The first production-conforming Nextant Aerospace 400XT is making its public debut on the EBACE static display, just days after the type’s Williams FJ44-3AP engines received U.S. FAA technical standard order (TSO) approval.
With this approval out of the way, supplemental type certification (STC) for the 400XT is expected next month, Nextant president James Miller said yesterday at an EBACE press conference. FAA officials are expected to wrap up their flight tests by early next week, and function and reliability testing is planned to be completed by June 15, paving the way for STC approval by June 30.
The 400XT is a remanufactured Beechjet 400A/Hawker 400XP with the FJ44-3AP engines, Rockwell Collins Pro Line 21 integrated avionics and a zero-timed airframe complete with new paint and interior. During the remanufacturing process, the aircraft undergoes A through D checks and is brought up to compliance with the latest service bulletins and airworthiness directives. In addition, all primary wiring harnesses are replaced and life-limited parts are swapped out with new or zero-timed components.
Aerodynamics refinements are also included in the upgrades. This includes a redesigned pylon, streamlined engine cowling and a one-piece milled engine mount/beam, the latter of which reduces parts count by 100. The horizontal stabilizer has also been tweaked on the 400XT. After the conversion, the aircraft is 88 percent new, Miller said. Because of this, almost 90 percent of the aircraft’s $3.795 million cost is eligible for 100-percent bonus depreciation this year in the U.S.
According to Nextant, the aerodynamic improvements greatly reduce drag and the Williams engines increases fuel specifics by 32 percent, allowing for a 2,005-nm range–about 700 nm more than a base airplane. Winglets, which could be offered as an option in the near future, would increase range by a further 2 to 8 percent.
Besides the winglets, further improvements could include replacing the air-cycle machine and Freon air conditioner with a more efficient unit, which would enhance ground cooling and expand the available baggage space. Also, Miller said a three-place divan is in the works.
Dubbed by Nextant as 400XT production number one, the twinjet displayed here at EBACE sports a newly designed paint scheme intended for retail customers. This aircraft is also outfitted with the 400XT’s standard Collins Venue in-flight entertainment system and the optional Aircell Axxess Iridium satcom system. It flew from Nextant’s base at Cleveland Cuyahoga Airport to Geneva with just two fuel stops along the way–Goose Bay, Canada, and Keflavik, Iceland.
Nextant vice president of sales and marketing Jay Heublein told AIN that this particular 400XT is for sale, making it one of the three remaining slots for 2011 delivery.
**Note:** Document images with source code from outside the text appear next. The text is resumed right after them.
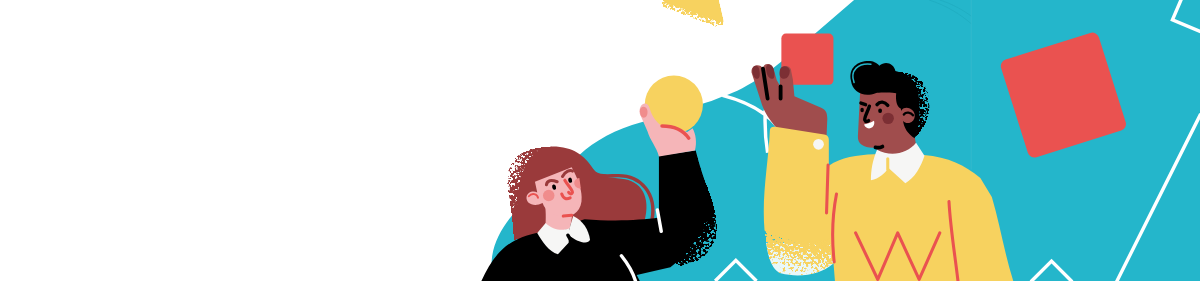
<!DOCTYPE html>
<html lang="en">
<head>
<meta charset="utf-8">
<title>Building with shapes banner</title>
<style>
:root{
  --paper:#ffffff; --teal:#24b6cb; --red:#ea5250; --yellow:#f7d25f; --ink:#000000;
  --auburn:#9a3a3b; --rose:#f5b5b8; --blush:#f08c8c; --brown:#a04d4d; --umber:#7c2f34; --linen:#f6f6f5;
}
html,body{margin:0;padding:0;overflow:hidden;background:var(--paper)}
.banner{position:relative;width:1200px;height:281px;overflow:hidden;background:var(--paper)}
.banner svg{display:block;width:1200px;height:281px}
.teal{fill:var(--teal)} .red{fill:var(--red)} .yellow{fill:var(--yellow)} .ink{fill:var(--ink)}
.auburn{fill:var(--auburn)} .rose{fill:var(--rose)} .blush{fill:var(--blush)}
.brown{fill:var(--brown)} .umber{fill:var(--umber)} .linen{fill:var(--linen)} .paper{fill:var(--paper)}
.line{fill:none;stroke-width:4.5;stroke-linecap:round;stroke-linejoin:round}
.line-white{stroke:var(--paper)} .line-red{stroke:var(--red)} .line-ink{stroke:var(--ink)}
.line-auburn{stroke:var(--auburn)} .line-teal{stroke:var(--teal)} .line-yellow{stroke:var(--yellow)}
.miter{stroke-linejoin:miter;stroke-linecap:butt}
.stop-yellow{stop-color:var(--yellow)} .stop-ink{stop-color:var(--ink)} .stop-auburn{stop-color:var(--auburn)}
</style>
</head>
<body>
<main class="banner">
<svg viewBox="0 0 1568 368" preserveAspectRatio="none" role="img" aria-label="A woman holding up a yellow ball and a man holding up a red square among geometric shapes">
  <defs>
    <filter id="stipple" x="0" y="0" width="1" height="1" color-interpolation-filters="sRGB">
      <feTurbulence type="fractalNoise" baseFrequency=".3" numOctaves="2" seed="7"/>
      <feColorMatrix values="0 0 0 0 0  0 0 0 0 0  0 0 0 0 0  1 0 0 0 0" result="grain"/>
      <feComposite in="SourceAlpha" in2="grain" operator="arithmetic" k1="0" k2="1" k3="1" k4="-1"/>
      <feColorMatrix values="0 0 0 0 0  0 0 0 0 0  0 0 0 0 0  0 0 0 14 0" result="specks"/>
      <feColorMatrix in="SourceGraphic" values="1 0 0 0 0  0 1 0 0 0  0 0 1 0 0  0 0 0 8 0"/>
      <feComposite in2="specks" operator="in"/>
    </filter>
    <linearGradient id="fade-triangle" gradientUnits="userSpaceOnUse" x1="910" y1="4" x2="902" y2="25">
      <stop class="stop-yellow" offset="0" stop-opacity=".9"/><stop class="stop-yellow" offset="1" stop-opacity=".45"/>
    </linearGradient>
    <linearGradient id="fade-sleeve" gradientUnits="userSpaceOnUse" x1="1050" y1="300" x2="1036" y2="362">
      <stop class="stop-yellow" offset="0" stop-opacity=".9"/><stop class="stop-yellow" offset="1" stop-opacity=".34"/>
    </linearGradient>
    <linearGradient id="fade-elbow" gradientUnits="userSpaceOnUse" x1="896" y1="296" x2="934" y2="324">
      <stop class="stop-ink" offset="0" stop-opacity=".9"/><stop class="stop-ink" offset="1" stop-opacity=".46"/>
    </linearGradient>
    <linearGradient id="fade-locks" gradientUnits="userSpaceOnUse" x1="697" y1="240" x2="664" y2="226">
      <stop class="stop-auburn" offset="0" stop-opacity=".85"/><stop class="stop-auburn" offset="1" stop-opacity=".46"/>
    </linearGradient>
    <linearGradient id="fade-crop" gradientUnits="userSpaceOnUse" x1="1180" y1="136" x2="1216" y2="128">
      <stop class="stop-ink" offset="0" stop-opacity=".85"/><stop class="stop-ink" offset="1" stop-opacity=".44"/>
    </linearGradient>
    <path id="chevron" d="M-27 27 0 0 27 27"/>
  </defs>

  <g id="backdrop">
    <path class="teal" d="M1116 0 1042 64C1000 99 971 118 945 126 922 136 910 137 895 145 878 153 855 155 838 160 805 169 777 184 757 203L700 250C670 278 648 303 643 336L640 368H1568V0Z"/>
    <g class="line line-white miter">
      <path d="M1544-2 1532 26 1570 42M1569 149 1459 369"/>
      <use href="#chevron" x="961.500" y="341"/>
      <use href="#chevron" x="1374" y="342"/>
      <path d="M944 125C975 133 1000 146 1016 166M1000 144C999 165 1000 182 1003 200"/>
    </g>
    <path fill="none" stroke="#1aa3b8" stroke-width="1" opacity=".55" d="M1214 0C1236 7 1254 18 1269 31M1228 0C1244 5 1258 13 1269 21"/>
    <path fill="none" stroke="#58c5d5" stroke-width="1" opacity=".4" d="M1269 0V222"/>
  </g>

  <g id="floating-shapes">
    <path fill="url(#fade-triangle)" filter="url(#stipple)" d="M866 0H939L945 26Q947 37 935 35L864 9Z"/>
    <path class="yellow" d="M868 0H939L945 26Q946 31 943 29L868 3Z"/>
    <rect class="red" x="1021" y="44" width="68" height="67" rx="6"/>
    <rect class="red" x="-67" y="-67" width="134" height="134" rx="9" transform="translate(1389.500 124.500) rotate(-17.500)"/>
  </g>

  <g id="woman">
    <g id="woman-hair">
      <path fill="url(#fade-locks)" filter="url(#stipple)" d="M672 314 666 262C655 216 671 192 722 192L735 215 700 255 694 312Z"/>
      <path class="auburn" d="M674 312 676 262C679 225 690 195 722 192 749 192 764 204 775 221 783 233 797 232 812 234 838 236 851 258 842 290L700 312Z"/>
      <path class="line line-auburn" d="M772 222C781 233 793 230 808 230 838 230 858 254 852 288"/>
    </g>
    <g id="woman-sweater">
      <path fill="url(#fade-elbow)" filter="url(#stipple)" d="M909 197C918 240 938 265 937 301 935 330 916 345 889 348L850 330 870 220Z"/>
      <path class="ink" d="M629 368C644 336 660 312 706 304L764 287C797 290 835 289 861 285V204L909 197C914 217 920 235 926 252 925 290 912 322 876 350L832 360 836 368Z"/>
      <path class="line line-white" d="M859 275 864 303M812 335C820 345 827 356 831 370"/>
    </g>
    <g id="woman-face">
      <path class="rose" d="M711 262C714 275 713 288 713 294 722 304 738 303 745 299L748 280Z"/>
      <path class="rose" d="M699 238 747 219C755 234 760 247 760 258 761 275 750 284 737 284 720 282 712 275 709 266 697 272 687 266 688 258 689 251 697 249 702 252Z"/>
      <path class="line line-red" stroke-width="3" style="stroke-width:2.500" d="M691 257C695 252 702 254 703 259"/>
      <circle class="blush" cx="717" cy="256" r="7.500"/>
      <path class="blush" d="M757 233C748 234 748 245 757 247L759 247Z"/>
      <g class="line line-auburn" style="stroke-width:4"><path d="M714 242C715 236 720 235 728 238M735 231C739 224 745 222 748 224"/></g>
      <ellipse class="ink" cx="724" cy="245" rx="2.500" ry="3.500" transform="rotate(-15 724 245)"/>
      <ellipse class="ink" cx="745" cy="236" rx="2.500" ry="3.500" transform="rotate(-15 745 236)"/>
      <path class="line line-red" style="stroke-width:4" d="M738 236C742 243 748 248 748 252 747 255 744 254 743 252M734 254C736 261 741 261 745 259M736 283 747 282"/>
    </g>
    <g id="woman-collar" class="linen">
      <path d="M702 305 713 292C722 301 735 303 744 299L743 318 729 333C717 329 709 317 702 305Z"/>
      <path d="M744 300 749 283C762 289 769 301 771 314 768 321 754 317 742 307Z"/>
      <path class="line line-ink" d="M742 308 746 315"/>
    </g>
    <g id="ball-in-hand">
      <circle class="yellow" cx="880.500" cy="137" r="38"/>
      <path class="rose" d="M861 205C858 193 849 183 846 172L836 149C834 135 846 131 849 142 852 153 858 160 865 165 880 164 890 169 898 173L905 168C909 175 911 187 908 197Z"/>
      <path class="blush" d="M836 146C836 138 845 138 846 145 847 154 840 157 837 151Z"/>
      <path class="line line-red" d="M865 165C880 165 893 171 900 181"/>
    </g>
  </g>

  <g id="man">
    <g id="man-hand">
      <path class="brown" d="M1016 169C1004 155 1000 148 996 138L982 95C981 84 994 83 997 90 997 81 1009 82 1011 91L1015 105 1019 112V96C1019 83 1034 84 1034 94L1036 104 1038 126 1073 141C1080 144 1081 149 1081 156L1080 179Z"/>
      <g class="umber">
        <path d="M983 92C983 85 991 84 992 91 994 100 992 104 988 103 985 102 983 97 983 92Z"/>
        <path d="M1001 88C1002 82 1010 84 1011 91 1013 100 1012 104 1008 103 1003 102 1001 95 1001 88Z"/>
        <path d="M1019 92C1020 85 1030 85 1032 92 1032 100 1028 104 1023 103 1019 102 1018 98 1019 92Z"/>
      </g>
      <path class="line line-ink" style="stroke-width:5" d="M997 90 1003 129M1020 113V129"/>
    </g>
    <g id="man-sweater">
      <path class="paper" d="M1001 318C1004 340 1010 354 1020 358 1045 364 1072 360 1089 345V318Z" opacity=".9"/>
      <path fill="url(#fade-sleeve)" filter="url(#stipple)" d="M999 290C1001 335 1006 352 1018 358 1045 365 1073 360 1091 344V290Z"/>
      <path class="yellow" d="M1006 170Q1007 165 1013 166L1077 176Q1083 177 1083 183V217C1099 206 1120 203 1142 202L1207 203C1240 206 1260 216 1281 233L1296 258C1306 291 1312 330 1324 368H1091L1089 343 1086 312C1060 320 1030 318 999 302 995 255 1004 215 1006 170Z"/>
      <circle class="linen" cx="1069.500" cy="189" r="7"/>
      <g class="line line-red" style="stroke-width:4">
        <path d="M1082 216 1080 279M1093 254C1087 285 1087 316 1090 343M1240 264C1242 300 1248 335 1252 370"/>
        <path d="M1118 305 1147 366 1173 305 1201 366 1228 305"/>
      </g>
    </g>
    <g id="man-head">
      <path fill="url(#fade-crop)" filter="url(#stipple)" d="M1164 94C1195 92 1213 106 1215 130 1216 153 1207 170 1195 181L1180 165 1165 120Z"/>
      <path class="brown" d="M1124 118 1183 114 1192 160 1197 190C1190 201 1164 206 1146 200V193C1132 195 1120 190 1121 178Z"/>
      <path class="ink" d="M1112 106C1108 88 1122 79 1137 80 1144 81 1147 84 1149 86 1157 79 1168 83 1170 93 1190 97 1200 110 1201 130 1203 151 1200 168 1195 181 1186 175 1181 167 1180 158L1177 142C1172 140 1170 132 1171 122 1158 121 1149 121 1144 122 1128 128 1114 120 1112 106Z"/>
      <path class="line line-teal" style="stroke-width:2" d="M1116 108C1110 92 1122 82 1138 84"/>
      <path class="brown" d="M1177 152C1175 143 1182 139 1189 142 1198 146 1197 159 1188 161 1182 162 1179 159 1177 152Z"/>
      <path class="line line-ink" style="stroke-width:3" d="M1181 150C1184 146 1190 147 1193 151"/>
      <g class="line line-ink">
        <path d="M1125 135 1131 137M1146 137C1150 132 1156 133 1160 138"/>
        <path d="M1136 139C1134 146 1129 154 1130 157 1131 160 1134 159 1135 158"/>
        <path style="stroke-width:5" d="M1144 193C1148 194 1151 193 1153 192"/>
      </g>
      <ellipse class="ink" cx="1126.500" cy="144" rx="2.300" ry="3"/>
      <ellipse class="ink" cx="1150" cy="145" rx="2.500" ry="3"/>
      <circle class="umber" cx="1160.500" cy="155" r="7.500"/>
      <path class="paper" d="M1129 163C1134 162 1138 160 1142 158 1144 164 1139 169 1134 168 1131 167 1130 165 1129 163Z"/>
    </g>
    <g id="man-collar">
      <path class="linen" d="M1146 196C1140 210 1138 223 1138 236 1149 234 1156 227 1161 220L1183 240C1196 232 1203 219 1208 204L1197 187C1186 201 1164 206 1146 196Z"/>
      <path class="line line-yellow" style="stroke-width:4" d="M1160 208V222"/>
    </g>
  </g>
</svg>
</main>
</body>
</html>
After the show, it will be used for several demonstration flights in Europe before it heads back home to the U.S., where it will also be used for demo flights.
The Cleveland-based company currently has four other aircraft undergoing remanufacturing and expects to deliver eleven 400XTs in total this year. First delivery is slated to occur in July. Within three years, the delivery rate is expected to rise to 48 annually.
Last month, Nextant announced that CAE will be the exclusive training provider for the 400XT. CAE is currently building a dedicated Nextant 400XT level-D simulator.
Meanwhile, Nextant is eyeing about a half-dozen aircraft types that would make good candidates for remanufacturing. According to Miller, the qualifications for remanufacturing include aircraft with a large production run, reliable structure that requires few modifications, outdated systems and powerplants and available undervalued pre-owned units. However, he wouldn’t identify the specific types that Nextant is considering.